--- Aim of the exercise ---
Pick out all lines of the entries that include the word "title" and copy them.

☆ ☆ ☆ ☆ ☆ ☆ ☆

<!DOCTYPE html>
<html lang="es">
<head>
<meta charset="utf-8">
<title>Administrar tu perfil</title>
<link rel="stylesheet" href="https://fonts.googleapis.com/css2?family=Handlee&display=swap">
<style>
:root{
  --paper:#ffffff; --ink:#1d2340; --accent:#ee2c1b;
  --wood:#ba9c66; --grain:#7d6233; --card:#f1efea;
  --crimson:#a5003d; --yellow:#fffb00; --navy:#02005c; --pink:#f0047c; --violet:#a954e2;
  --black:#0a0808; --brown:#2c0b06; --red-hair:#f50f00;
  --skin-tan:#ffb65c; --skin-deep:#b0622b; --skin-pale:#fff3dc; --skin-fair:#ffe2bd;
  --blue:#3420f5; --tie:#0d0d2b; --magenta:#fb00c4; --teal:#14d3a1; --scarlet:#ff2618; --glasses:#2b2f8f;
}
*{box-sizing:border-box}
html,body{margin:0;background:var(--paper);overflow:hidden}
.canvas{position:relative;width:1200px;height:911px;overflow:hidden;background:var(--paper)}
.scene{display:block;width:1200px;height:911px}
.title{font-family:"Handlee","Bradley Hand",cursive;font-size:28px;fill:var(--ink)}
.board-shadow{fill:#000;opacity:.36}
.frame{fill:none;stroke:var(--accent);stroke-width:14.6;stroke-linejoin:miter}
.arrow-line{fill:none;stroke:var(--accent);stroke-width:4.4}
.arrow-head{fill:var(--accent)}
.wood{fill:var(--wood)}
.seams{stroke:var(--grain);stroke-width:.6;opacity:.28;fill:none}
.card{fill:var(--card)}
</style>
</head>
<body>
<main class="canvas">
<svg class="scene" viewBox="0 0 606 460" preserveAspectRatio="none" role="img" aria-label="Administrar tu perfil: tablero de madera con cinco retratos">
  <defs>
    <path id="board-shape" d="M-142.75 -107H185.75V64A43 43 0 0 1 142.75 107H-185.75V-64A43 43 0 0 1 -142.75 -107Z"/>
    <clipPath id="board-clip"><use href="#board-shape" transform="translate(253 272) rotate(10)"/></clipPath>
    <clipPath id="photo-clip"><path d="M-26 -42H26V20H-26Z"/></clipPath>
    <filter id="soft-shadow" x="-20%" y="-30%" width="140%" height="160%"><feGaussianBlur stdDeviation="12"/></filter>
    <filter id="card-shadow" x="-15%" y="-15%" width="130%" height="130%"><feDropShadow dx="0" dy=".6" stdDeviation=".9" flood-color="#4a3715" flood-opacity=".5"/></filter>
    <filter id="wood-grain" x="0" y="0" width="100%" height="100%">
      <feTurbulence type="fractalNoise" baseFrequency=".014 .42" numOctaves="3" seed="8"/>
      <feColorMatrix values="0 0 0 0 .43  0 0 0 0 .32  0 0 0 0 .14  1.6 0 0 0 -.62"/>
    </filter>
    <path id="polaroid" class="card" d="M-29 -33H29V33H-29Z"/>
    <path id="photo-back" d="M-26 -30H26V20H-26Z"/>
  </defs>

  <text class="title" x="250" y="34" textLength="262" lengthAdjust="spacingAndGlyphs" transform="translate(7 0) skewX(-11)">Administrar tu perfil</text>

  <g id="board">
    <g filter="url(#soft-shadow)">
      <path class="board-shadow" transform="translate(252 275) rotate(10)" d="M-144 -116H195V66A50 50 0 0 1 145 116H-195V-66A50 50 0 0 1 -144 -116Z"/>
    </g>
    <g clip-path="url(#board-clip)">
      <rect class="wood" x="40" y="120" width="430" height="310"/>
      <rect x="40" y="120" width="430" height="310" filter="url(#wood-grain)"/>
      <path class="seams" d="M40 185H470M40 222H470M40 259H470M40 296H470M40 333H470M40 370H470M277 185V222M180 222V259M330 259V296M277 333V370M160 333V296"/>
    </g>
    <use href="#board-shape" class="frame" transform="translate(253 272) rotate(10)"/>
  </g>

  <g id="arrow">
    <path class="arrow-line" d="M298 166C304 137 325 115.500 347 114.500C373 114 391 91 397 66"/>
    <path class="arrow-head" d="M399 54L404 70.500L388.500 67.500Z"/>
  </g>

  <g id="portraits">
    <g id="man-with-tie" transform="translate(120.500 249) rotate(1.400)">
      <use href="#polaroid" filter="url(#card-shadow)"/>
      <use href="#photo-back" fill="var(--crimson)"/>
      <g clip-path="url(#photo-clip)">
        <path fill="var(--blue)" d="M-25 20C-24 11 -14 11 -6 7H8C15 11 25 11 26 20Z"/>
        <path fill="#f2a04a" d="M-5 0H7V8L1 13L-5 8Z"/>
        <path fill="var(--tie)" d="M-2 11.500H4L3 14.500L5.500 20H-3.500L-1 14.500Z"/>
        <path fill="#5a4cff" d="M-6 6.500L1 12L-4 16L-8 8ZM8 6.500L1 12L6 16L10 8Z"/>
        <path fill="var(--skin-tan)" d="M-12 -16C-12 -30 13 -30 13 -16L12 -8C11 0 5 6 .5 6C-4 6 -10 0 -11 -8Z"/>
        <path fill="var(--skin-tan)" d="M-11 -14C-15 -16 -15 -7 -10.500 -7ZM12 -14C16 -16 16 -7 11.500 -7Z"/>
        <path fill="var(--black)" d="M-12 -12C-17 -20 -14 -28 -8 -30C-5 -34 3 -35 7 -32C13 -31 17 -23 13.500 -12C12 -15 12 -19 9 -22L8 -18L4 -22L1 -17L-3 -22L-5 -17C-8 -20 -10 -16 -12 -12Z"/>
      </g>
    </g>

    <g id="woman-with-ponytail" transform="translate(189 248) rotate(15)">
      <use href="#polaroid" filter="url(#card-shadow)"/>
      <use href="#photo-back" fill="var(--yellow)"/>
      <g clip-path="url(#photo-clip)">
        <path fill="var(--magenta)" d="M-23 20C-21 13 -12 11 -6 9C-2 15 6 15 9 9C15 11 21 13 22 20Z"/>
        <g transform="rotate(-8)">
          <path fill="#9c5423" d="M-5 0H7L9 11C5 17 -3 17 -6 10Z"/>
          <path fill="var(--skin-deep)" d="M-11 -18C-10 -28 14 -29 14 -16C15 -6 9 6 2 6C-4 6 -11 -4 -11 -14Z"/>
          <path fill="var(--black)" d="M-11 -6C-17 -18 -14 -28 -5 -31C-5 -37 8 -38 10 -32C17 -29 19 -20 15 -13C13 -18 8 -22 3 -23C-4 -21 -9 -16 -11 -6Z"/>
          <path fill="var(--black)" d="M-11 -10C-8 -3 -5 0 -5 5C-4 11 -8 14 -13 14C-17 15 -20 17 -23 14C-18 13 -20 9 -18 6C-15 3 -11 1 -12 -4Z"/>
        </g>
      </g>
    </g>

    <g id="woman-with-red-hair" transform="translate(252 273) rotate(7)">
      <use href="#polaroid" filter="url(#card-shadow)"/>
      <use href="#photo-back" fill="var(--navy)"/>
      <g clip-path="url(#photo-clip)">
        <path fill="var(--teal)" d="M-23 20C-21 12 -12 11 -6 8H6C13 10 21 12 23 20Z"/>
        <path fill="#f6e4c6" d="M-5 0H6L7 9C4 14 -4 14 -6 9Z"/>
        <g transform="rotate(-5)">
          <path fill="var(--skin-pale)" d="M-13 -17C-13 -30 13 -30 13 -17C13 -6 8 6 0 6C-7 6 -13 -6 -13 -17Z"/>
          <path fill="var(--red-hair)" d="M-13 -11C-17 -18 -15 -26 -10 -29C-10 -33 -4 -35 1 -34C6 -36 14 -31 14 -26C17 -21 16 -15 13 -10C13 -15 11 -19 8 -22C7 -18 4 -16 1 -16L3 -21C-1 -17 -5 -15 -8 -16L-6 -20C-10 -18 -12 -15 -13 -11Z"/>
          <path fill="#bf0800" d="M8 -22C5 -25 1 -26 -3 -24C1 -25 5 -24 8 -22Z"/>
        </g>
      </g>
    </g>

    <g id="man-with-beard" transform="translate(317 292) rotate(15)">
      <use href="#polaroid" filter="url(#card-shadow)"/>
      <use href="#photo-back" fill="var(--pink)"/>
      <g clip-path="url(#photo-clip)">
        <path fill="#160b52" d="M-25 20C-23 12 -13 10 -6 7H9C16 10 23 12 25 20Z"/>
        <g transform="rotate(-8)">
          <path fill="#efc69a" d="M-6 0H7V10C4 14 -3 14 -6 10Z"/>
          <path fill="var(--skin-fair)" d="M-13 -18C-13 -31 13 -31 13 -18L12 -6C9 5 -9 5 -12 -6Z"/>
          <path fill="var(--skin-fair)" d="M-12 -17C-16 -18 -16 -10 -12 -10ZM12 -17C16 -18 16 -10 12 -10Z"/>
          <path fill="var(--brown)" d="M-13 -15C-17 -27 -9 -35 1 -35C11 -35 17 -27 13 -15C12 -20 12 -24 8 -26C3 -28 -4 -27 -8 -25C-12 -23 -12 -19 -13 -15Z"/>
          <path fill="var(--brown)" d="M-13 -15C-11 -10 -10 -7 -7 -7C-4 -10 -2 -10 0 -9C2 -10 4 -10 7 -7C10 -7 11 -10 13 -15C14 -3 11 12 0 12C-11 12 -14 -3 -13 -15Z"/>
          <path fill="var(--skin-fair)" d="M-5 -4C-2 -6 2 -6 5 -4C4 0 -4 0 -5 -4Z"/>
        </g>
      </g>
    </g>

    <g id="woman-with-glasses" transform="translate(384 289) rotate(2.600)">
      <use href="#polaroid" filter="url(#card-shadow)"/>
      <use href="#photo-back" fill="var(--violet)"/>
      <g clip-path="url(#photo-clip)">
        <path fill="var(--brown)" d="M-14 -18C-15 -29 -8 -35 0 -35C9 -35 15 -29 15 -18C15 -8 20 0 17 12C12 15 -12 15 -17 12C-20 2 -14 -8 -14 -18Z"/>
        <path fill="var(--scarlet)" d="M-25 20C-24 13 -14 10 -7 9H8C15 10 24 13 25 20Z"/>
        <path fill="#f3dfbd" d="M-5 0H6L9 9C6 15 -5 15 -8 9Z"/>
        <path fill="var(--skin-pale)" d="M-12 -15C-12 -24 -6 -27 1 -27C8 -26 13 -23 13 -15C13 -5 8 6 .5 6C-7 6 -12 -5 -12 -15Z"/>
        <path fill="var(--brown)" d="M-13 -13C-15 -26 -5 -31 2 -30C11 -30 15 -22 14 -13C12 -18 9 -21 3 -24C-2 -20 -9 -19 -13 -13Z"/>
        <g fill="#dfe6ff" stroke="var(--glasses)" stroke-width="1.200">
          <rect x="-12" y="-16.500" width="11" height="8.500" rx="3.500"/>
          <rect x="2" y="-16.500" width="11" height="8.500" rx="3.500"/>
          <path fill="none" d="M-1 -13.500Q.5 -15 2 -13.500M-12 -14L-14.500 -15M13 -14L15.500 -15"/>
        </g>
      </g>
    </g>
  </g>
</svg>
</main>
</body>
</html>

☆ ☆ ☆ ☆ ☆ ☆ ☆

--- Output of the exercise ---
<title>Administrar tu perfil</title>
.title{font-family:"Handlee","Bradley Hand",cursive;font-size:28px;fill:var(--ink)}
  <text class="title" x="250" y="34" textLength="262" lengthAdjust="spacingAndGlyphs" transform="translate(7 0) skewX(-11)">Administrar tu perfil</text>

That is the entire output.